The investigation was based on four urban centres: Bradford, Coventry, the London Borough of Newham and Sheffield. Within each locality, the research had an element of narrower geographical focus on specific districts: Manningham and Girlington in Bradford; Foleshill and Hillfields in Coventry; Burngreave in Sheffield; and the neighbourhood around Green Street in Newham. However, in each locality the unfolding fieldwork led the research team into city-wide forums and to interviewees with valuable insights stemming from their work in, and across, other districts.
Research was also conducted at regional and national levels. Here, perspectives were obtained from national faith leaders, some of whom were members of the government-established Inner Cities Religious Council; senior staff in national regeneration organisations; staff in regional organisations with a regeneration remit; and members of faith communities engaging with this emerging regional regeneration apparatus. Most of the local faith participants in the project had a leadership role within a faith community or a faith-based organisation. But interviews were also carried out with people in non-clerical and community-related leadership roles.

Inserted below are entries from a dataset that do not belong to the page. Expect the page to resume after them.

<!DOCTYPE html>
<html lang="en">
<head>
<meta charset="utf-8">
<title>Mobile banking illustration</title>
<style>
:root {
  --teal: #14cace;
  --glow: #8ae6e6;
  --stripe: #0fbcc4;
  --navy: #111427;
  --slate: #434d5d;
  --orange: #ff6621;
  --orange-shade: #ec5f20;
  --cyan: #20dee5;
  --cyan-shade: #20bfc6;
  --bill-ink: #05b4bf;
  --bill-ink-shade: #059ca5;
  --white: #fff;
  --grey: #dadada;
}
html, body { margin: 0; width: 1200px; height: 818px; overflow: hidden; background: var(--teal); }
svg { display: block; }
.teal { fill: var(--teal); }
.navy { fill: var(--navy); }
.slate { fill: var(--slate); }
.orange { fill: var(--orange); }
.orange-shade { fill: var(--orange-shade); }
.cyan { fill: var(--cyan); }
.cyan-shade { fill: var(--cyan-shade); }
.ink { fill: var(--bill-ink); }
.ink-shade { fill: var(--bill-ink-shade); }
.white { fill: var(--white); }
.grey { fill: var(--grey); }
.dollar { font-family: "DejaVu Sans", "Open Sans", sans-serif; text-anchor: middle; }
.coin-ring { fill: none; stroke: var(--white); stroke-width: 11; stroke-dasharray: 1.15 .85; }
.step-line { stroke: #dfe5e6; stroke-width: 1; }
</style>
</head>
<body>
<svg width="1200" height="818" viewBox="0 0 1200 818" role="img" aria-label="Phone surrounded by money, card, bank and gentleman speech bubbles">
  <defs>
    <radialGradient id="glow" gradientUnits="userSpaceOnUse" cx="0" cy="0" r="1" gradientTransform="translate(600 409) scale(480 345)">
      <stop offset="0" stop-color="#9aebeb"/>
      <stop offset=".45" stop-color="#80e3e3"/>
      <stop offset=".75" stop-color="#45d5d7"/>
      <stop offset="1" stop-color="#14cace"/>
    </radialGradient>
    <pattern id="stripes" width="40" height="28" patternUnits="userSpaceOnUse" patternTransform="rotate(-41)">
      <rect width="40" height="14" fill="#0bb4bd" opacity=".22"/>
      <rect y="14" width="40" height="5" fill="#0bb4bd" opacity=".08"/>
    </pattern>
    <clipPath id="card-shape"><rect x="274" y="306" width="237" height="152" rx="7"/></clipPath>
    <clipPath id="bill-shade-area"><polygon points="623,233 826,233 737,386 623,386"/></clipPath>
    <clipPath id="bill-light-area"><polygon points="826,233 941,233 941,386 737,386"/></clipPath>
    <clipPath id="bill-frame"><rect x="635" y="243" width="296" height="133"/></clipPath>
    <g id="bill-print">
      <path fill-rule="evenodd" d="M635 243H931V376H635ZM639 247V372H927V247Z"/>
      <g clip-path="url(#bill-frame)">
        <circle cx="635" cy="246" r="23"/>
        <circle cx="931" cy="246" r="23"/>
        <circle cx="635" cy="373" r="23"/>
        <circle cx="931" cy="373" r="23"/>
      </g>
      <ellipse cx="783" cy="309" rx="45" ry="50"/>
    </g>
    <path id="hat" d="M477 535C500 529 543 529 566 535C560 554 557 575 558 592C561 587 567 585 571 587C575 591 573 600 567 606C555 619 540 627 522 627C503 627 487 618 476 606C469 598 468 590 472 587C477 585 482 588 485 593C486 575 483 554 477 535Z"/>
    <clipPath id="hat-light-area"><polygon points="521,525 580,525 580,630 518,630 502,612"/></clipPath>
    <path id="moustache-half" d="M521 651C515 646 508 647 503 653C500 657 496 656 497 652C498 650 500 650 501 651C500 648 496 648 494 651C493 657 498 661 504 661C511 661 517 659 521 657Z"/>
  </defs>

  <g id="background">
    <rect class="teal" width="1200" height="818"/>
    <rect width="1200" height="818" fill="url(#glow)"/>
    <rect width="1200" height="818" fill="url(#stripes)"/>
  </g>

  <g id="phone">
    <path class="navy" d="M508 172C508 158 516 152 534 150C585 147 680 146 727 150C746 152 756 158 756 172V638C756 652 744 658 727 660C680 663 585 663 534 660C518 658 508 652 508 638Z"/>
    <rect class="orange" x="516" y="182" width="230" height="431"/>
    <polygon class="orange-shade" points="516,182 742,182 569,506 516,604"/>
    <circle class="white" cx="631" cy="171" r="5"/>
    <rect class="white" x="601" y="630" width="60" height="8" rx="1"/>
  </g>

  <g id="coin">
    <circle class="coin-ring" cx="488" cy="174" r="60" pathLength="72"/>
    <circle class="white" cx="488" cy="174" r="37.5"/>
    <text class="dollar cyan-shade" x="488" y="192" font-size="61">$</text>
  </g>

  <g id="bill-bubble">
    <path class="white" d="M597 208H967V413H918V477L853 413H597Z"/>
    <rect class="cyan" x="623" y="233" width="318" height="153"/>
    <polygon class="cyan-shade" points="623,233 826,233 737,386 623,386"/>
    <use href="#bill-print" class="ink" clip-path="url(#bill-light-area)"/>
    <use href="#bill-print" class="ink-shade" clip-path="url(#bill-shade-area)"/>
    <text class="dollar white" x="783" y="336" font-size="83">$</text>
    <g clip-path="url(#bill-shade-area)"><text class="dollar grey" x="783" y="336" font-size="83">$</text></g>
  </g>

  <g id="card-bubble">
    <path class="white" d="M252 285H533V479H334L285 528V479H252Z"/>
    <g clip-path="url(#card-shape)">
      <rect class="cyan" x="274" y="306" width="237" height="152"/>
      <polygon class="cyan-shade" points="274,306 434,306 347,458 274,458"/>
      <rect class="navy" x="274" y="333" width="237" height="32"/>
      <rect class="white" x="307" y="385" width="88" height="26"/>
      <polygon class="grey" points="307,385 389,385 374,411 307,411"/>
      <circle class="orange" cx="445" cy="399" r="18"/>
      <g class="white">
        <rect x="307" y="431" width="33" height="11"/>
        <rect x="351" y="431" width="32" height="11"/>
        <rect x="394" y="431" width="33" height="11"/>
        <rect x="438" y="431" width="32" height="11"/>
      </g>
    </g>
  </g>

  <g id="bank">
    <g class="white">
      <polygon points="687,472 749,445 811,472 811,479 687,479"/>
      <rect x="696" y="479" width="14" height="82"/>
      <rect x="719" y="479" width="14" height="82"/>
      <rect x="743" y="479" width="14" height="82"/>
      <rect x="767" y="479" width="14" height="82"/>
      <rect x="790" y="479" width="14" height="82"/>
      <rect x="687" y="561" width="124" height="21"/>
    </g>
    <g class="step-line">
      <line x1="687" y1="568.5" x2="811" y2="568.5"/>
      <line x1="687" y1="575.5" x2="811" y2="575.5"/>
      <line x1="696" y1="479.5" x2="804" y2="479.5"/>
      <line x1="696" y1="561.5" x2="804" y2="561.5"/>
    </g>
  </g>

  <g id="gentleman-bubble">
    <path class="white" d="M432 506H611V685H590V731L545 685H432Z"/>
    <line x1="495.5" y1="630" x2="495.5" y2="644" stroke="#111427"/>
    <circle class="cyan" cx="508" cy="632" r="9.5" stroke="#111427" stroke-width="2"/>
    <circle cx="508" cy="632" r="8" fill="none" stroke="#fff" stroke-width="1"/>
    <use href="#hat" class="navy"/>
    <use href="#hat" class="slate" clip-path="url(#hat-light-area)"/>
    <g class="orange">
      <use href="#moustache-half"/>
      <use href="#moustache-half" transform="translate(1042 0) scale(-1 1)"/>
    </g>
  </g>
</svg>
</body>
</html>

The research encompassed traditional 'mainstream' Christian denominations, which are often prominent in urban policy and regeneration networks. It also included the following traditions and faiths, which are often less well represented within the official regeneration apparatus: 'black-majority' Christian churches, Hindus, Muslims and Sikhs. The central, although not exclusive, research method was 95 semi-structured interviews at local, regional and national levels.
The research was carried out by Richard Farnell from Coventry University, Robert Furbey and Stephen Shams al Haqq Hills from Sheffield Hallam University, Marie Macey from the University of Bradford and Greg Smith from the University of East London.